=== Work required ===
Give only a number in reply. It should be how many lines in the records contain the string "green".

START Data excerpts

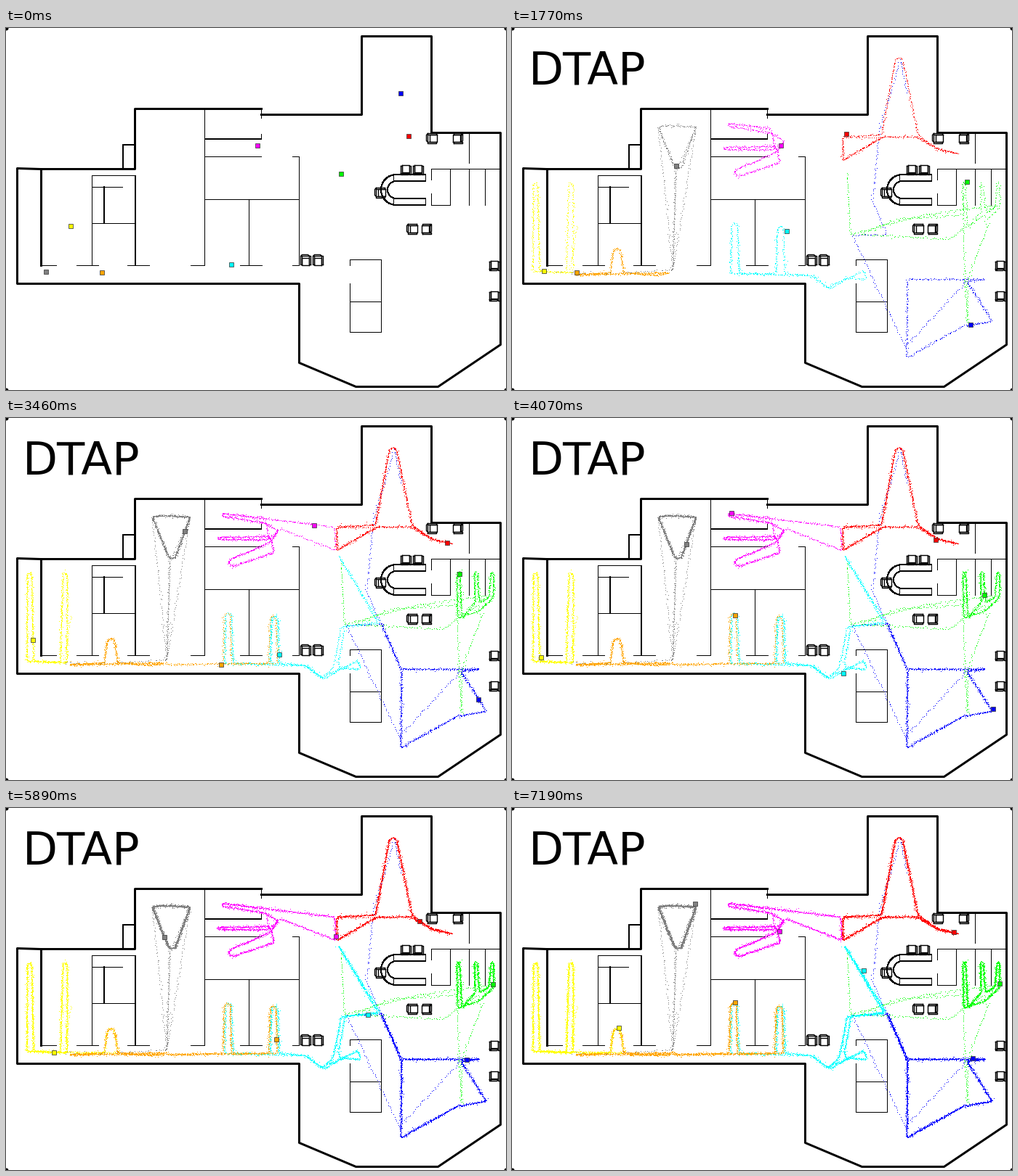
A matplotlib script for the animation above (7220 ms loop, 688 by 499 pixels).

```python
import numpy as np
import matplotlib.pyplot as plt
from matplotlib.animation import FuncAnimation
from matplotlib.collections import LineCollection

W, H, DPI = 688, 499, 128
PX = 72 / DPI                      # points per pixel
FRAMES, STEP = 190, 38
SPEED, DOTS, SPREAD = 34, 12, 0.6  # px per frame, dots per frame, jitter
KEYS = [0, 46, 107, 189]           # frames at which the duties change
rng = np.random.default_rng(7)

fig = plt.figure(figsize=(W / DPI, H / DPI), dpi=DPI, facecolor="white")
ax = fig.add_axes([0, 0, 1, 1])
ax.set(xlim=(0, W), ylim=(H, 0))
ax.axis("off")


# ---------- floor plan, points are complex x + yj ----------
def strokes(paths, width, smooth=False):
    shift = 0.5 + 0.5j if smooth else 0
    paths = [np.asarray(p) + shift for p in paths]
    ax.add_collection(LineCollection([np.c_[p.real, p.imag] for p in paths],
                                     colors="black", linewidths=width * PX,
                                     antialiaseds=smooth, capstyle="projecting"))


def box(a, b):
    return [a, complex(b.real, a.imag), b, complex(a.real, b.imag), a]


strokes([
    [351 + 119j, 489 + 119j, 489 + 11j, 585 + 11j, 585 + 144j, 680 + 144j, 680 + 436j,
     594 + 494j, 481 + 494j, 403 + 461j, 403 + 352j, 15 + 352j, 15 + 193j, 47 + 194j,
     177 + 194j, 177 + 111j, 351 + 111j],
    [47 + 194j, 47 + 326j]], 3, True)
strokes([
    [177 + 161j, 161 + 161j, 161 + 194j], [274 + 153j, 351 + 153j],
    [178 + 204j, 178 + 326j], [135 + 219j, 135 + 269j]], 2)
strokes([
    [273 + 111j, 273 + 327j, 254 + 327j], [351 + 111j, 351 + 124j],
    [351 + 146j, 351 + 153j], [273 + 177j, 351 + 177j],
    [394 + 177j, 403 + 177j, 403 + 327j, 394 + 327j],
    [273 + 236j, 403 + 236j], [334 + 236j, 334 + 327j],
    [178 + 203j, 118 + 203j, 118 + 327j], [118 + 219j, 160 + 219j],
    [118 + 269j, 178 + 269j], [48 + 327j, 69 + 327j]], 1)
strokes([[x - 15 + 327j, x + 15 + 327j] for x in (112, 182, 337)], 1)
strokes([[x + 194j, x + 244j] for x in (611, 637, 659)], 1)
strokes([
    [637 + 144j, 637 + 186j], [680 + 194j, 585 + 194j, 585 + 209j],
    [585 + 228j, 585 + 244j, 611 + 244j], [473 + 327j, 473 + 319j, 516 + 319j, 516 + 377j],
    [473 + 352j, 473 + 377j], box(473 + 377j, 516 + 419j)], 1)

# curved desk
arc = -1j * np.exp(-1j * np.linspace(0, np.pi, 40))
for r in (21, 12):
    bend = 537 + 223j + r * arc
    strokes([[577 + bend[0].imag * 1j, *bend, 577 + bend[-1].imag * 1j]], 1)
strokes([[x + y * 1j, x + (y + 9) * 1j] for x in (533, 577) for y in (202, 235)], 1)

SEAT = [box(-5 - 6j, 5 + 4j), box(-7 - 5j, -5 + 7j), box(5 - 5j, 7 + 7j),
        [-6 + 6j, -4 + 8j, 4 + 8j, 6 + 6j, -6 + 6j]]
DOWN, LEFT, UP, RIGHT = 1, 1j, -1, -1j
for spot, facing in [(586 + 151j, LEFT), (620 + 151j, RIGHT), (549 + 194j, DOWN),
                     (566 + 194j, DOWN), (515 + 226j, LEFT), (559 + 276j, LEFT),
                     (577 + 276j, RIGHT), (411 + 320j, UP), (428 + 320j, UP),
                     (671 + 326j, DOWN), (671 + 368j, DOWN)]:
    strokes([spot + np.array(p) * facing for p in SEAT], 1.4, True)

ax.plot([0, W, 0, W], [0, 0, H, H], "o", color="black", ms=6 * PX, mew=0)
title = ax.text(23.3, 77.5, "DTAP", family="DejaVu Sans", size=62.4 * PX, va="baseline")


# ---------- patrol routes ----------
def length(pts):
    return np.abs(np.diff(pts)).sum()


def resample(pts, n):
    s = np.r_[0, np.cumsum(np.abs(np.diff(pts)))]
    return np.interp(np.linspace(0, s[-1], n), s, pts)


def finger(root, tip, w=3, flare=1.5):
    """Narrow detour from root round tip and back, wider at the root."""
    u = (tip - root) / abs(tip - root)
    n = 1j * u * w
    return [root - flare * n, tip - 3 * u - n, tip, tip - 3 * u + n, root + flare * n]


def ring_of(loop, soft=7):
    closed = loop + loop[:1]
    ring = resample(closed, int(length(closed)))[:-1]
    return np.mean([np.roll(ring, k) for k in range(-(soft // 2), soft // 2 + 1)], axis=0)


def leg(head, goal, loop, frames):
    """Follow head, then circle the loop at patrol speed, ending at goal."""
    ring = ring_of(loop)
    size = len(ring)
    first = np.argmin(abs(ring - head[-1]))
    run = (np.argmin(abs(ring - goal)) - first) % size
    laps = max(0, round((SPEED * frames - length(head) - run) / size))
    lap = ring[np.arange(first, first + run + laps * size + 1) % size]
    return resample([*head, *lap, goal], frames * DOTS + 1)


def patrol(stops, loops, lead):
    track = np.array(stops[:1])
    for k, loop in enumerate(loops):
        head = [stops[k]] + (lead if k == 0 else [])
        track = np.r_[track, leg(head, stops[k + 1], loop, KEYS[k + 1] - KEYS[k])[1:]]
    return track


west = finger(33 + 336j, 32 + 213j) + finger(79 + 338j, 81 + 213j)
alcove = finger(144 + 338j, 144 + 304j, 5, 1.8)
yellow = patrol([89 + 273j, 44 + 335j, 40 + 330j, 147 + 303j],
                [west, west, west + alcove], [80 + 335j])

office, study = finger(304 + 339j, 304 + 269j, 4), finger(367 + 339j, 367 + 273j, 4)
hall = [215 + 341j, 220 + 336j, 226 + 341j]
orange = patrol([132 + 337j, 89 + 337j, 307 + 272j, 307 + 268j],
                [[86 + 341j] + alcove + [200 + 342j, 217 + 338j],
                 [86 + 341j] + alcove + hall + office + study,
                 [160 + 341j] + hall + office + study], [120 + 341j])

wedge = [201 + 137j, 215 + 135j, 253 + 137j, 232 + 194j, 224 + 194j]
foot, neck = 221 + 334j, 225 + 198j
grey = patrol([55 + 336j, 226 + 190j, 240 + 174j, 252 + 132j], [wedge] * 3,
              [120 + 340j, foot, neck, wedge[0], foot, neck, wedge[2], foot, neck])

upper = finger(355 + 142j, 296 + 134j, 2)
lower = finger(362 + 166j, 289 + 167j, 1.5) + finger(366 + 179j, 306 + 202j, 5) + [374 + 156j]
annex = [452 + 151j, 454 + 183j, 376 + 153j]
magenta = patrol([346 + 162j, 370 + 162j, 302 + 131j, 368 + 170j],
                 [upper + lower, upper + annex + lower, upper + annex + lower], [366 + 163j])

east = [585 + 168j, 614 + 174j, 585 + 167j, 558 + 151j]
beat = [455 + 151j, *finger(533 + 148j, 532 + 41j, 5, 5), *east, 510 + 151j, 455 + 183j]
red = patrol([554 + 149j, 460 + 146j, 583 + 168j, 608 + 171j], [beat] * 3,
             east + [455 + 152j, 455 + 183j, 510 + 151j])

square = [544 + 347j, 652 + 347j, 626 + 350j, 660 + 405j, 620 + 412j, 543 + 455j]
spur = [544 + 350j, 515 + 282j]
blue = patrol([543 + 90j, 631 + 409j, 662 + 401j, 634 + 345j],
              [square, square + spur, square + spur],
              [534 + 45j, 505 + 140j, 496 + 240j, 515 + 285j, 468 + 287j, 541 + 440j,
               625 + 350j])

fork = (finger(624 + 276j, 622 + 212j, 2) + finger(648 + 255j, 646 + 212j, 2)
        + finger(667 + 248j, 669 + 212j, 2) + [650 + 267j])
stem = [655 + 272j, 626 + 350j, 627 + 410j, 623 + 350j]
green = patrol([461 + 201j, 626 + 212j, 650 + 244j, 671 + 242j], [fork + stem, fork, fork],
               [465 + 285j, 570 + 258j, 668 + 245j, 600 + 292j, 480 + 285j, 530 + 264j,
                620 + 258j])

ramp = [412 + 342j, 434 + 359j]
hook = [460 + 345j, 488 + 347j, 484 + 335j, 458 + 348j, 437 + 360j]
climb = [450 + 345j, 461 + 288j, 512 + 284j, 457 + 190j, 514 + 282j, 466 + 288j, 457 + 338j]
cyan = patrol([310 + 326j, 378 + 280j, 456 + 352j, 484 + 224j],
              [[z + 2 for z in office + study] + ramp + hook + ramp[:1],
               [z + 3 for z in study] + ramp + climb + hook + ramp[:1],
               ramp[1:] + climb + hook], [318 + 340j])

# ---------- moving parts ----------
CREW = [(grey, "#808080"), (green, "#00ff00"), (blue, "#0000ff"), (cyan, "#00ffff"),
        (orange, "#ffa500"), (yellow, "#ffff00"), (magenta, "#ff00ff"), (red, "#ff0000")]
parts = []
for track, color in CREW:
    dust = track + rng.laplace(0, SPREAD, (len(track), 2)) @ [1, 1j]
    trail, = ax.plot([], [], ",", color=color, zorder=3)
    body, = ax.plot([], [], "s", ms=6 * PX, mfc=color, mec="#404040", mew=0.8 * PX, zorder=4)
    parts.append((track, dust, trail, body))


def draw(i):
    n = i * DOTS
    title.set_visible(i > 0)
    for track, dust, trail, body in parts:
        trail.set_data(dust.real[:n], dust.imag[:n])
        body.set_data([track[n].real], [track[n].imag])


anim = FuncAnimation(fig, draw, frames=FRAMES, interval=STEP, repeat=True, repeat_delay=0)
plt.show()
```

END Data excerpts

=== Solution for this task ===
2